> _Your instructions_
Begin at the first line of the data and copy each line through the one containing "1; overflow: hidden;", that line included, with no pictures.

--- Exercise data Enclosed Below ---

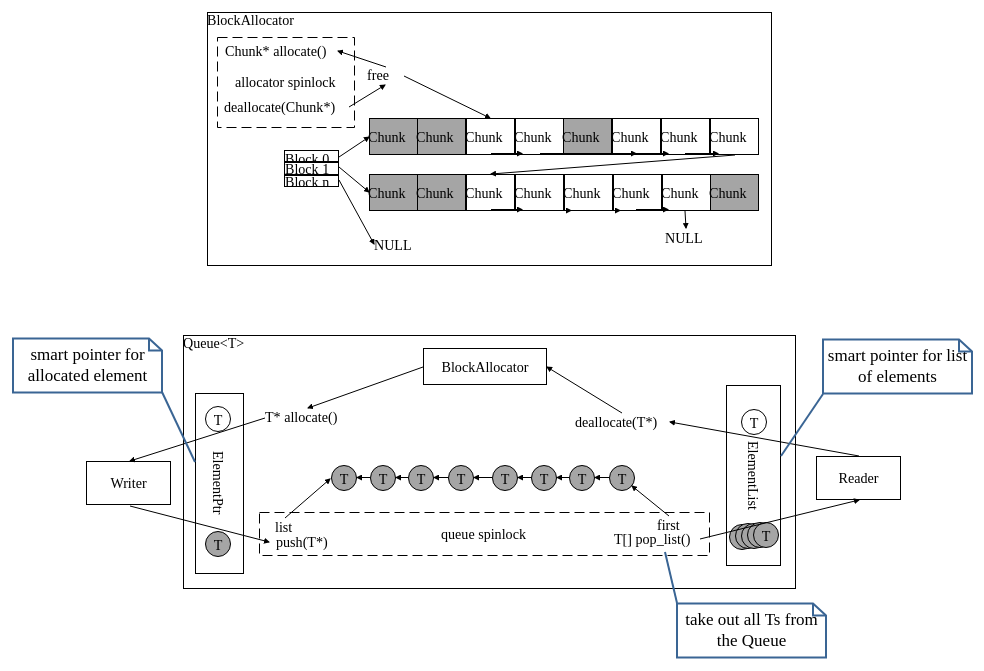
<!DOCTYPE html>
<html lang="en">
<head>
<meta charset="utf-8">
<title>BlockAllocator and Queue</title>
<style>
:root {
  --ink: #000;
  --paper: #fff;
  --used: #a5a5a5;
  --note: #3a6594;
}
* { box-sizing: border-box; }
html, body { margin: 0; overflow: hidden; background: var(--paper); }
.diagram {
  position: relative;
  width: 984px;
  height: 671px;
  overflow: hidden;
  color: var(--ink);
  font: 14.1px/16px "Liberation Serif", "TeX Gyre Pagella", serif;
}
.frame, .node, .label, .token, .note, .chunks, .blocks {
  position: absolute;
  left: var(--x);
  top: var(--y);
  width: var(--w);
  height: var(--h);
}
.frame { border: 1px solid var(--ink); }
.node {
  display: flex;
  align-items: center;
  justify-content: center;
  border: 1px solid var(--ink);
}
.label { white-space: nowrap; }
.vertical { writing-mode: vertical-rl; }

.blocks { display: flex; flex-direction: column; border: 1px solid var(--ink); }
.blocks span { flex: 1; overflow: hidden; }
.blocks span + span { border-top: 2px solid var(--ink); line-height: 13px; }

.chunks { display: flex; border: 1px solid var(--ink); }
.chunk {
  flex: 1 1 0;
  min-width: 0;
  display: flex;
  align-items: center;
  border-left: 2px solid var(--ink);
}
.chunk span { margin-left: -2px; }
.chunk.used { background: var(--used); border-left-width: 1px; }
.chunk:first-child { border-left: 0; }

.token {
  --w: 26px;
  --h: 26px;
  display: flex;
  align-items: center;
  justify-content: center;
  padding-top: 1px;
  border: 1px solid var(--ink);
  border-radius: 50%;
  background: var(--paper);
}
.token.used { background: var(--used); }

.note {
  --w: 149px;
  --h: 54px;
  padding-top: 6px;
  font-size: 17px;
  line-height: 21px;
  text-align: center;
  white-space: nowrap;
}
.connectors { position: absolute; left: 0; top: 0; }
.connectors .arrows { stroke: var(--ink); stroke-width: 1; fill: none; }
.connectors .arrows line { marker-end: url(#arrowhead); }
.connectors .locks { stroke: var(--ink); fill: none; stroke-dasharray: 10 5; }
.connectors .notes { stroke: var(--note); stroke-width: 2; fill: none; }
</style>
</head>
<body>
<main class="diagram">

  <!-- Block allocator -->
  <section aria-label="BlockAllocator">
    <div class="frame" style="--x:207px;--y:12px;--w:565px;--h:254px"></div>
    <div class="label" style="--x:207px;--y:12px">BlockAllocator</div>
    <div class="label" style="--x:225px;--y:43px">Chunk* allocate()</div>
    <div class="label" style="--x:235px;--y:74px">allocator spinlock</div>
    <div class="label" style="--x:224px;--y:99px">deallocate(Chunk*)</div>
    <div class="label" style="--x:367px;--y:67px">free</div>

    <div class="blocks" style="--x:284px;--y:150px;--w:55px;--h:37px">
      <span>Block 0</span><span>Block 1</span><span>Block n</span>
    </div>

    <div class="chunks" style="--x:369px;--y:118px;--w:390px;--h:37px">
      <div class="chunk used"><span>Chunk</span></div>
      <div class="chunk used"><span>Chunk</span></div>
      <div class="chunk"><span>Chunk</span></div>
      <div class="chunk"><span>Chunk</span></div>
      <div class="chunk used"><span>Chunk</span></div>
      <div class="chunk"><span>Chunk</span></div>
      <div class="chunk"><span>Chunk</span></div>
      <div class="chunk"><span>Chunk</span></div>
    </div>
    <div class="chunks" style="--x:369px;--y:174px;--w:390px;--h:37px">
      <div class="chunk used"><span>Chunk</span></div>
      <div class="chunk used"><span>Chunk</span></div>
      <div class="chunk"><span>Chunk</span></div>
      <div class="chunk"><span>Chunk</span></div>
      <div class="chunk"><span>Chunk</span></div>
      <div class="chunk"><span>Chunk</span></div>
      <div class="chunk"><span>Chunk</span></div>
      <div class="chunk used"><span>Chunk</span></div>
    </div>
    <div class="label" style="--x:374px;--y:237px">NULL</div>
    <div class="label" style="--x:665px;--y:230px">NULL</div>
  </section>

  <!-- Queue -->
  <section aria-label="Queue">
    <div class="frame" style="--x:183px;--y:335px;--w:613px;--h:254px"></div>
    <div class="label" style="--x:183px;--y:335px">Queue&lt;T&gt;</div>
    <div class="node" style="--x:423px;--y:348px;--w:124px;--h:37px">BlockAllocator</div>
    <div class="label" style="--x:265px;--y:409px">T* allocate()</div>
    <div class="label" style="--x:575px;--y:414px">deallocate(T*)</div>

    <div class="frame" style="--x:195px;--y:393px;--w:49px;--h:181px"></div>
    <div class="token" style="--x:205px;--y:406px">T</div>
    <div class="label vertical" style="--x:210px;--y:451px">ElementPtr</div>
    <div class="token used" style="--x:205px;--y:531px">T</div>

    <div class="frame" style="--x:726px;--y:385px;--w:55px;--h:181px"></div>
    <div class="token" style="--x:741px;--y:409px">T</div>
    <div class="label vertical" style="--x:745px;--y:441px">ElementList</div>
    <div class="token used" style="--x:729px;--y:524px"></div>
    <div class="token used" style="--x:735px;--y:523px"></div>
    <div class="token used" style="--x:741px;--y:523px"></div>
    <div class="token used" style="--x:747px;--y:522px"></div>
    <div class="token used" style="--x:753px;--y:522px">T</div>

    <div class="token used" style="--x:331px;--y:465px">T</div>
    <div class="token used" style="--x:370px;--y:465px">T</div>
    <div class="token used" style="--x:408px;--y:465px">T</div>
    <div class="token used" style="--x:448px;--y:465px">T</div>
    <div class="token used" style="--x:492px;--y:465px">T</div>
    <div class="token used" style="--x:531px;--y:465px">T</div>
    <div class="token used" style="--x:569px;--y:465px">T</div>
    <div class="token used" style="--x:609px;--y:465px">T</div>

    <div class="label" style="--x:275px;--y:519px">list</div>
    <div class="label" style="--x:276px;--y:534px">push(T*)</div>
    <div class="label" style="--x:441px;--y:526px">queue spinlock</div>
    <div class="label" style="--x:657px;--y:517px">first</div>
    <div class="label" style="--x:614px;--y:531px">T[] pop_list()</div>
  </section>

  <div class="node" style="--x:86px;--y:461px;--w:85px;--h:44px">Writer</div>
  <div class="node" style="--x:816px;--y:456px;--w:85px;--h:44px">Reader</div>

  <!-- Notes -->
  <aside class="note" style="--x:13px;--y:338px">smart pointer for<br>allocated element</aside>
  <aside class="note" style="--x:823px;--y:339px">smart pointer for list<br>of elements</aside>
  <aside class="note" style="--x:677px;--y:603px">take out all Ts from<br>the Queue</aside>

  <svg class="connectors" width="984" height="671" viewBox="0 0 984 671" aria-hidden="true">
    <defs>
      <marker id="arrowhead" markerUnits="userSpaceOnUse" markerWidth="6" markerHeight="6" refX="5" refY="3" orient="auto">
        <polygon points="0,0 6,3 0,6" fill="#000" stroke="none"/>
      </marker>
      <g id="note-outline">
        <polygon points="0,0 136,0 149,12 149,54 0,54"/>
        <polyline points="136,0 136,12 149,12"/>
      </g>
    </defs>

    <g class="locks">
      <rect x="217.5" y="37.5" width="137" height="90"/>
      <rect x="259.5" y="512.5" width="450" height="43"/>
    </g>

    <g class="arrows">
      <line x1="386" y1="67" x2="338" y2="51"/>
      <line x1="404" y1="76" x2="490" y2="118"/>
      <line x1="349" y1="107" x2="385" y2="85"/>
      <line x1="339" y1="157" x2="369" y2="137"/>
      <line x1="339" y1="167" x2="369" y2="192"/>
      <line x1="339" y1="180" x2="374" y2="244"/>

      <line x1="491" y1="153.5" x2="522" y2="153.5"/>
      <line x1="540" y1="153.5" x2="636" y2="153.5"/>
      <line x1="636" y1="153.5" x2="668" y2="153.5"/>
      <line x1="685" y1="153.5" x2="718" y2="153.5"/>
      <line x1="735" y1="155" x2="491" y2="174"/>
      <line x1="491" y1="209.5" x2="522" y2="209.5"/>
      <line x1="540" y1="210.5" x2="571" y2="210.5"/>
      <line x1="588" y1="210.5" x2="620" y2="210.5"/>
      <line x1="636" y1="209.5" x2="668" y2="209.5"/>
      <line x1="685" y1="211" x2="686" y2="228"/>

      <line x1="423" y1="367" x2="308" y2="408"/>
      <line x1="622" y1="413" x2="547" y2="367"/>
      <line x1="265" y1="418" x2="130" y2="461"/>
      <line x1="859" y1="456" x2="670" y2="422"/>
      <line x1="130" y1="506" x2="269" y2="542"/>
      <line x1="285" y1="518" x2="330" y2="479"/>
      <line x1="669" y1="516" x2="632" y2="486"/>
      <line x1="700" y1="539" x2="859" y2="500"/>

      <line x1="370" y1="477.5" x2="357" y2="477.5"/>
      <line x1="408" y1="477.5" x2="396" y2="477.5"/>
      <line x1="448" y1="477.5" x2="434" y2="477.5"/>
      <line x1="492" y1="477.5" x2="474" y2="477.5"/>
      <line x1="531" y1="477.5" x2="518" y2="477.5"/>
      <line x1="569" y1="477.5" x2="557" y2="477.5"/>
      <line x1="609" y1="477.5" x2="595" y2="477.5"/>
    </g>

    <g class="notes">
      <use href="#note-outline" x="13" y="338.5"/>
      <use href="#note-outline" x="823" y="339.5"/>
      <use href="#note-outline" x="677" y="603.5"/>
      <line x1="162" y1="392" x2="195" y2="462"/>
      <line x1="823" y1="394" x2="781" y2="456"/>
      <line x1="677" y1="603" x2="665" y2="552"/>
    </g>
  </svg>
</main>
</body>
</html>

--- End of Enclosed Exercise data ---

> _Written answer_
<!DOCTYPE html>
<html lang="en">
<head>
<meta charset="utf-8">
<title>BlockAllocator and Queue</title>
<style>
:root {
  --ink: #000;
  --paper: #fff;
  --used: #a5a5a5;
  --note: #3a6594;
}
* { box-sizing: border-box; }
html, body { margin: 0; overflow: hidden; background: var(--paper); }
.diagram {
  position: relative;
  width: 984px;
  height: 671px;
  overflow: hidden;
  color: var(--ink);
  font: 14.1px/16px "Liberation Serif", "TeX Gyre Pagella", serif;
}
.frame, .node, .label, .token, .note, .chunks, .blocks {
  position: absolute;
  left: var(--x);
  top: var(--y);
  width: var(--w);
  height: var(--h);
}
.frame { border: 1px solid var(--ink); }
.node {
  display: flex;
  align-items: center;
  justify-content: center;
  border: 1px solid var(--ink);
}
.label { white-space: nowrap; }
.vertical { writing-mode: vertical-rl; }

.blocks { display: flex; flex-direction: column; border: 1px solid var(--ink); }
.blocks span { flex: 1; overflow: hidden; }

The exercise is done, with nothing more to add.